BEGIN DATA LISTING

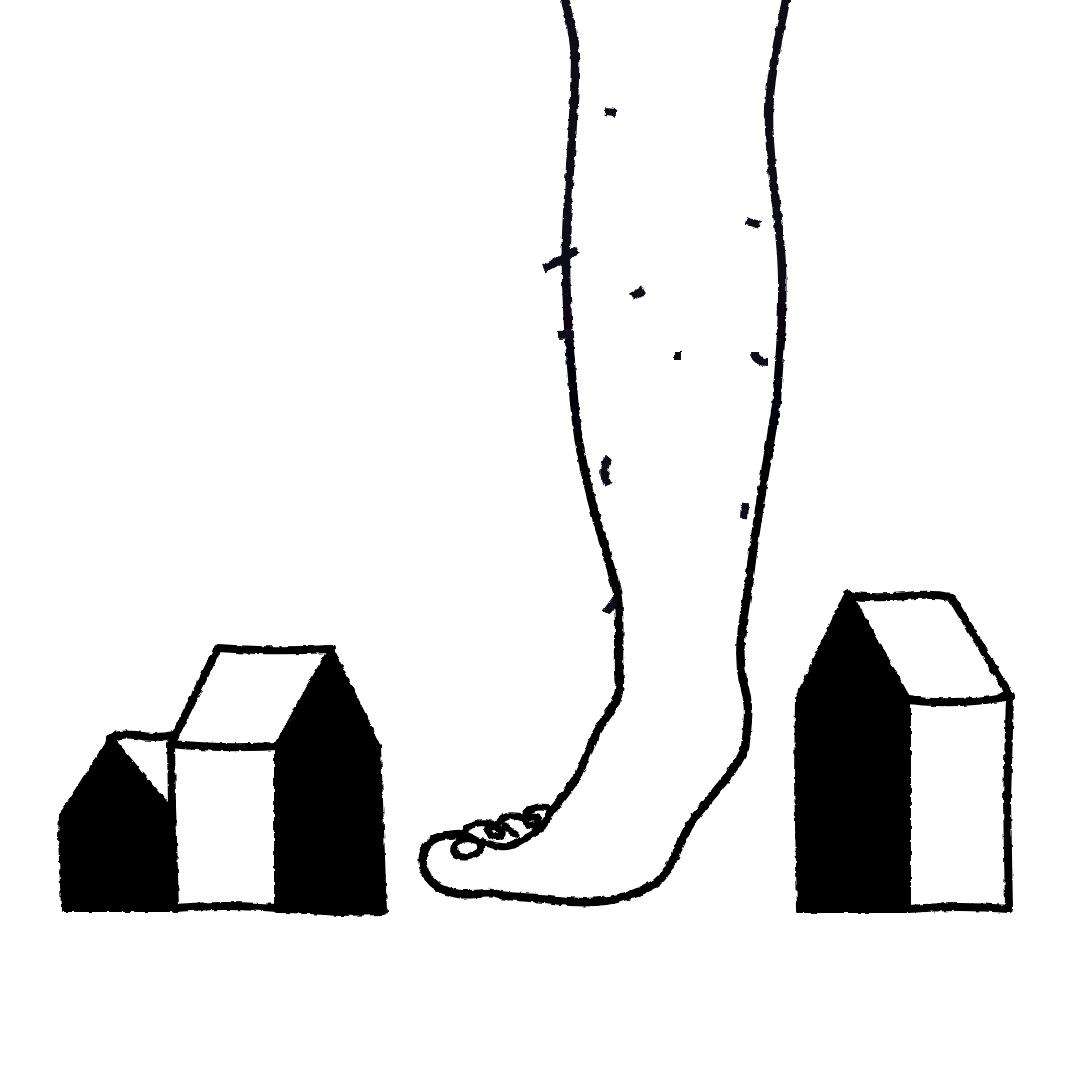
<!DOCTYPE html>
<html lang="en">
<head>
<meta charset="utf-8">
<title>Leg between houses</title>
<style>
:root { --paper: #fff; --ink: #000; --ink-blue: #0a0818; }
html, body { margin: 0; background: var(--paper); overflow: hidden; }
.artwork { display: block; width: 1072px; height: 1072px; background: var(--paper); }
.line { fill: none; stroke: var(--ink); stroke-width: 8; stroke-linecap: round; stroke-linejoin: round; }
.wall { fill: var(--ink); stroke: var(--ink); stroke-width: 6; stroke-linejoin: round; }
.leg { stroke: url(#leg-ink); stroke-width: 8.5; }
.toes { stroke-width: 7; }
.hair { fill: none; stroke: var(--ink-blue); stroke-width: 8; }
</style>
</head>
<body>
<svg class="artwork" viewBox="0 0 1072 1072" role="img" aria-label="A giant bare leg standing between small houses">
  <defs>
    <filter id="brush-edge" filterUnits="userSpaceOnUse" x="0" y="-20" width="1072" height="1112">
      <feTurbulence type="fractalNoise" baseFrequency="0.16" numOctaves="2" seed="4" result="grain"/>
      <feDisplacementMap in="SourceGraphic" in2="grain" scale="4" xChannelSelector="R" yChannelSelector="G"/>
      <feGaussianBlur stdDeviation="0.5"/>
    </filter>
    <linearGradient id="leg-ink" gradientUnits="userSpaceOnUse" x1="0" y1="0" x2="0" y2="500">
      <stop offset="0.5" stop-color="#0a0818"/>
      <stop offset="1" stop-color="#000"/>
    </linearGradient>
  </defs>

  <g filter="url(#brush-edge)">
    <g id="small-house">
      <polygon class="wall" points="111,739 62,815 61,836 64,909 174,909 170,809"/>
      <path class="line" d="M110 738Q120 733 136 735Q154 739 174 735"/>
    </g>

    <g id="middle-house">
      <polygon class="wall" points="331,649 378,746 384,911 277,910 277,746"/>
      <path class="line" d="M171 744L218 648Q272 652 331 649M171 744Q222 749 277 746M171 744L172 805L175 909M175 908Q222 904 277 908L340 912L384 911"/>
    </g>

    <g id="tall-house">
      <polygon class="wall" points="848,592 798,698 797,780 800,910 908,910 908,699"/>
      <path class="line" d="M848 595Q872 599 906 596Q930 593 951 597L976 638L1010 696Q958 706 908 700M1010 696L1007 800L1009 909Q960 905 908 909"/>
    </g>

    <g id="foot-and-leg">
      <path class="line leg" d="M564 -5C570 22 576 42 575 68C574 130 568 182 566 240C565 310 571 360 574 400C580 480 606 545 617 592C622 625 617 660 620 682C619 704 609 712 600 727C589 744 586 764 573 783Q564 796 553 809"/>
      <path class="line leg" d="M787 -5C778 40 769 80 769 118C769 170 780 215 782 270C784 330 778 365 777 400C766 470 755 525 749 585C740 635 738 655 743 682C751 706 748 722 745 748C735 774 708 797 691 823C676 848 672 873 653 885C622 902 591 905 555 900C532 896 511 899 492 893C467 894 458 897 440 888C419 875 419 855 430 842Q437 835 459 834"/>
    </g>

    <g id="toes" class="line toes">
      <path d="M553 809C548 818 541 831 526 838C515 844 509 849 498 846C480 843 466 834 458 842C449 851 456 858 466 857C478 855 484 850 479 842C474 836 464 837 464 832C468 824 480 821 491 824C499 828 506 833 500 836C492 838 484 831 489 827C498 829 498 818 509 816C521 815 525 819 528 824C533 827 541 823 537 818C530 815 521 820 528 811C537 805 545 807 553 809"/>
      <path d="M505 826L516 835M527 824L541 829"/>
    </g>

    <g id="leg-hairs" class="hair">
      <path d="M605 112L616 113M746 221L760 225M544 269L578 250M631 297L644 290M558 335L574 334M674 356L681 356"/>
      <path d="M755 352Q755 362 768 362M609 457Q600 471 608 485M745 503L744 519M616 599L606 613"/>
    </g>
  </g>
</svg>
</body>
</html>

END DATA LISTING

> **WHAT TO WORK ON**: Only the line that contains "826L516 835M527 824L541" and the lines after it, through the end of the data above, are to be repeated exactly.

> **SOLUTION FOR THIS PROBLEM**:
      <path d="M505 826L516 835M527 824L541 829"/>
    </g>

    <g id="leg-hairs" class="hair">
      <path d="M605 112L616 113M746 221L760 225M544 269L578 250M631 297L644 290M558 335L574 334M674 356L681 356"/>
      <path d="M755 352Q755 362 768 362M609 457Q600 471 608 485M745 503L744 519M616 599L606 613"/>
    </g>
  </g>
</svg>
</body>
</html>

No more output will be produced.